#### PROBLEM DETAILS:
Nothing but a number is wanted here: the count of lines in the data holding the word "return".

#### SOURCE DATA:
• • • • •

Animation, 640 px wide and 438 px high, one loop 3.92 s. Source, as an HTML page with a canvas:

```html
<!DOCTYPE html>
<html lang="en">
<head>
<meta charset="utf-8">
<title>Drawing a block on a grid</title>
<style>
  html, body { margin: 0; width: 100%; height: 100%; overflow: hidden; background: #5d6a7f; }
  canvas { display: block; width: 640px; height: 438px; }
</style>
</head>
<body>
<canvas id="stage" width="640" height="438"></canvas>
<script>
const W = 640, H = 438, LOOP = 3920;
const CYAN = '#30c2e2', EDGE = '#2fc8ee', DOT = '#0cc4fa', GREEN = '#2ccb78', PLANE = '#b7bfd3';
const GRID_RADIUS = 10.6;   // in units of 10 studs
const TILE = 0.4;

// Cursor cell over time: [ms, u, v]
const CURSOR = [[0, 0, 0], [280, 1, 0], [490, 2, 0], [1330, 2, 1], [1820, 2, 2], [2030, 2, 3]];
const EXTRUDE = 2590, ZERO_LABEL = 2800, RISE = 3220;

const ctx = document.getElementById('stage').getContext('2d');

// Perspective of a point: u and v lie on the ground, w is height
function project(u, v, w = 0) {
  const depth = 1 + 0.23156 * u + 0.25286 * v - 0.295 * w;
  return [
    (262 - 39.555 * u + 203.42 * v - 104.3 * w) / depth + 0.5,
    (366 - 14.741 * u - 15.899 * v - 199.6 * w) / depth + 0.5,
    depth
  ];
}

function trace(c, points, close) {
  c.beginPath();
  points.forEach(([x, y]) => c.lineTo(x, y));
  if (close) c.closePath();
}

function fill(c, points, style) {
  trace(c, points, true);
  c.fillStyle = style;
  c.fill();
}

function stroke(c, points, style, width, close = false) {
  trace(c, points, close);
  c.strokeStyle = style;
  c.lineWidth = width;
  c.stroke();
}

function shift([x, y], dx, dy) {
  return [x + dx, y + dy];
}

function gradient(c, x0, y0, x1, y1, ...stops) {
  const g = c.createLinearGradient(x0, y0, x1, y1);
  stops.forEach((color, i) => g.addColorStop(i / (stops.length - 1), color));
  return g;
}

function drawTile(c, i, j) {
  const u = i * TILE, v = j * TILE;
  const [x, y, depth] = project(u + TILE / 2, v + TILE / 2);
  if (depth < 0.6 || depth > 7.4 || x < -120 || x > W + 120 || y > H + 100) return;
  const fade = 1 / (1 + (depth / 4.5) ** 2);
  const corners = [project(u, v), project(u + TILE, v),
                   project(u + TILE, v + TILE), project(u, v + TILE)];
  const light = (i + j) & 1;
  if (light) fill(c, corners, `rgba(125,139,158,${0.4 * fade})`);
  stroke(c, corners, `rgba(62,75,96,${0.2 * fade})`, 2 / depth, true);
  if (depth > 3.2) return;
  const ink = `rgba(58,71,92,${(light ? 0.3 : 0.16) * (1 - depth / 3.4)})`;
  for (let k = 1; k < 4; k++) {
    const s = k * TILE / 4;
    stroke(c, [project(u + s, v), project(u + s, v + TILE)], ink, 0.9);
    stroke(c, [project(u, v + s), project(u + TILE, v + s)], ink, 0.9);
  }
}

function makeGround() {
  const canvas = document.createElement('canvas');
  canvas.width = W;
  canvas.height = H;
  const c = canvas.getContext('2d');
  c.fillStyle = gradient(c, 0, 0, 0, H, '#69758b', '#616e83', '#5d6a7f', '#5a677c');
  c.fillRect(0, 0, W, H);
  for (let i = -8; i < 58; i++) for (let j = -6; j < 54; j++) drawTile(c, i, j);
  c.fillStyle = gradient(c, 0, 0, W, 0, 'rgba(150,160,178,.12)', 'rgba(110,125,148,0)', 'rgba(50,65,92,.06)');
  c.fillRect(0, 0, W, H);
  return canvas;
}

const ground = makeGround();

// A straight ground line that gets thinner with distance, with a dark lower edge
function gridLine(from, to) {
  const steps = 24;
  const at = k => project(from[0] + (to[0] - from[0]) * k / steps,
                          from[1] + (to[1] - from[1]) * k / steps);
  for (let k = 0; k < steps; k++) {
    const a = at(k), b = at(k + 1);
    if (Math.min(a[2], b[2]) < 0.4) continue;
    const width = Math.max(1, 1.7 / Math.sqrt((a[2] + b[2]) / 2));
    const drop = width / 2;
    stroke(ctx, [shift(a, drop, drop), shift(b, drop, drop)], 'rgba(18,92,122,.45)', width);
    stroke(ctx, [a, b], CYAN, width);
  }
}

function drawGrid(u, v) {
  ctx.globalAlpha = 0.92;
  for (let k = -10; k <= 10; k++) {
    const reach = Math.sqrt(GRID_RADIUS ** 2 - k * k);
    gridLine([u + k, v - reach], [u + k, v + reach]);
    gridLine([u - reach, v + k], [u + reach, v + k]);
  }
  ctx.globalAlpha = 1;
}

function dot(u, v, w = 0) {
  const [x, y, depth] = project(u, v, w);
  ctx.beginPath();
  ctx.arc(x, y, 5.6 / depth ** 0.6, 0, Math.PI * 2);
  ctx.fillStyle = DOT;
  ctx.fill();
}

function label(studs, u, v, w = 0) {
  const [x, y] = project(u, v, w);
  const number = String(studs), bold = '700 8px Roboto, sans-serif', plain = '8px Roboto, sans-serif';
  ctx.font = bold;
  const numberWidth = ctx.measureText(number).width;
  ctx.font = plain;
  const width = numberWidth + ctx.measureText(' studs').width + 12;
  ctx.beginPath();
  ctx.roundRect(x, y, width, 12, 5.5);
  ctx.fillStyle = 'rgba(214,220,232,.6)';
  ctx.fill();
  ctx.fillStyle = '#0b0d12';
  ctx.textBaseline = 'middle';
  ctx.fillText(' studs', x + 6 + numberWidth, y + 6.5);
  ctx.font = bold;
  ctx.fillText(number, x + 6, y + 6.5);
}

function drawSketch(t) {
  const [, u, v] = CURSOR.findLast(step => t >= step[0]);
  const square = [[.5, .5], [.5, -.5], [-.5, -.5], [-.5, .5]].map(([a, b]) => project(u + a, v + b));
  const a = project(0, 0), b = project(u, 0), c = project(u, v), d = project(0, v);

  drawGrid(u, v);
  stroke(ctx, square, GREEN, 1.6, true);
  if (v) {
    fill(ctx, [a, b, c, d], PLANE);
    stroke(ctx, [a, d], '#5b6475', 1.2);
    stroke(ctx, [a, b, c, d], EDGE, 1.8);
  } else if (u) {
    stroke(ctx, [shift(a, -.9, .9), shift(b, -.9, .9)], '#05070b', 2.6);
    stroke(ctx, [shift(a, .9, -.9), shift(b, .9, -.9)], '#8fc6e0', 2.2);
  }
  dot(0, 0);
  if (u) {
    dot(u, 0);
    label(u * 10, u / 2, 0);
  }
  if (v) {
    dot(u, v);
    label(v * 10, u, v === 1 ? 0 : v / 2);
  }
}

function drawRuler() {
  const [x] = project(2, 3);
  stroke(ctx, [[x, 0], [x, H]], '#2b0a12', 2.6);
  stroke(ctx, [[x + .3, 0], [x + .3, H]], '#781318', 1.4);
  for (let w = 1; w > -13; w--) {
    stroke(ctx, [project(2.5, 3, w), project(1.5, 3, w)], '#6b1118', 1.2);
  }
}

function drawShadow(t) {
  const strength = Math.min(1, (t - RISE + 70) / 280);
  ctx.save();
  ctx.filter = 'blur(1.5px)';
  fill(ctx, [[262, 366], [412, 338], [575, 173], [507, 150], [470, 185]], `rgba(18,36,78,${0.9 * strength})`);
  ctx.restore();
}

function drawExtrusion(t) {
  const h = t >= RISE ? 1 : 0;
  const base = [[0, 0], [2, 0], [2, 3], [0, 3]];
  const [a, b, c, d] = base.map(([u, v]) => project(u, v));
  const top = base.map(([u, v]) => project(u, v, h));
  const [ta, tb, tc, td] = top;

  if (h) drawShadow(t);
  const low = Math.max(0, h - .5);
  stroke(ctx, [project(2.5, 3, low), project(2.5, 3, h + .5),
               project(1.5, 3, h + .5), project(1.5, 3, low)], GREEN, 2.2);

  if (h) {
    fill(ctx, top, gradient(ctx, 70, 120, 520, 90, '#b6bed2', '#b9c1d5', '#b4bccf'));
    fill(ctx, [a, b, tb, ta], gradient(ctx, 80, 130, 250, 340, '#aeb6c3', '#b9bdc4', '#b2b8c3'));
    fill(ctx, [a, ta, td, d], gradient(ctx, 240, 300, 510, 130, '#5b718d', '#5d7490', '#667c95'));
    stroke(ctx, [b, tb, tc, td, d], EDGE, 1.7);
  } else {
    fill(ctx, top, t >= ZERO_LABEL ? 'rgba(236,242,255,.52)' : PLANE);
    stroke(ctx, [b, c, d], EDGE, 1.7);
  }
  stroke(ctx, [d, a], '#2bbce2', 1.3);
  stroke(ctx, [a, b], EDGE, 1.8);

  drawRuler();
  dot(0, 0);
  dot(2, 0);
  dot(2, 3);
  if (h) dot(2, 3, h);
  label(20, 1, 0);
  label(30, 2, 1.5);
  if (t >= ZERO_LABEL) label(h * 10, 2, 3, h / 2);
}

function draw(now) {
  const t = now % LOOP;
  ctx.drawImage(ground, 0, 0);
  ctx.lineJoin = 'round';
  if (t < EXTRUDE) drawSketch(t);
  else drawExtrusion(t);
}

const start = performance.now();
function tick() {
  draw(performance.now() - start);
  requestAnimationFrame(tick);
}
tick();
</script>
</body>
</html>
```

• • • • •

#### WORKED SOLUTION:
6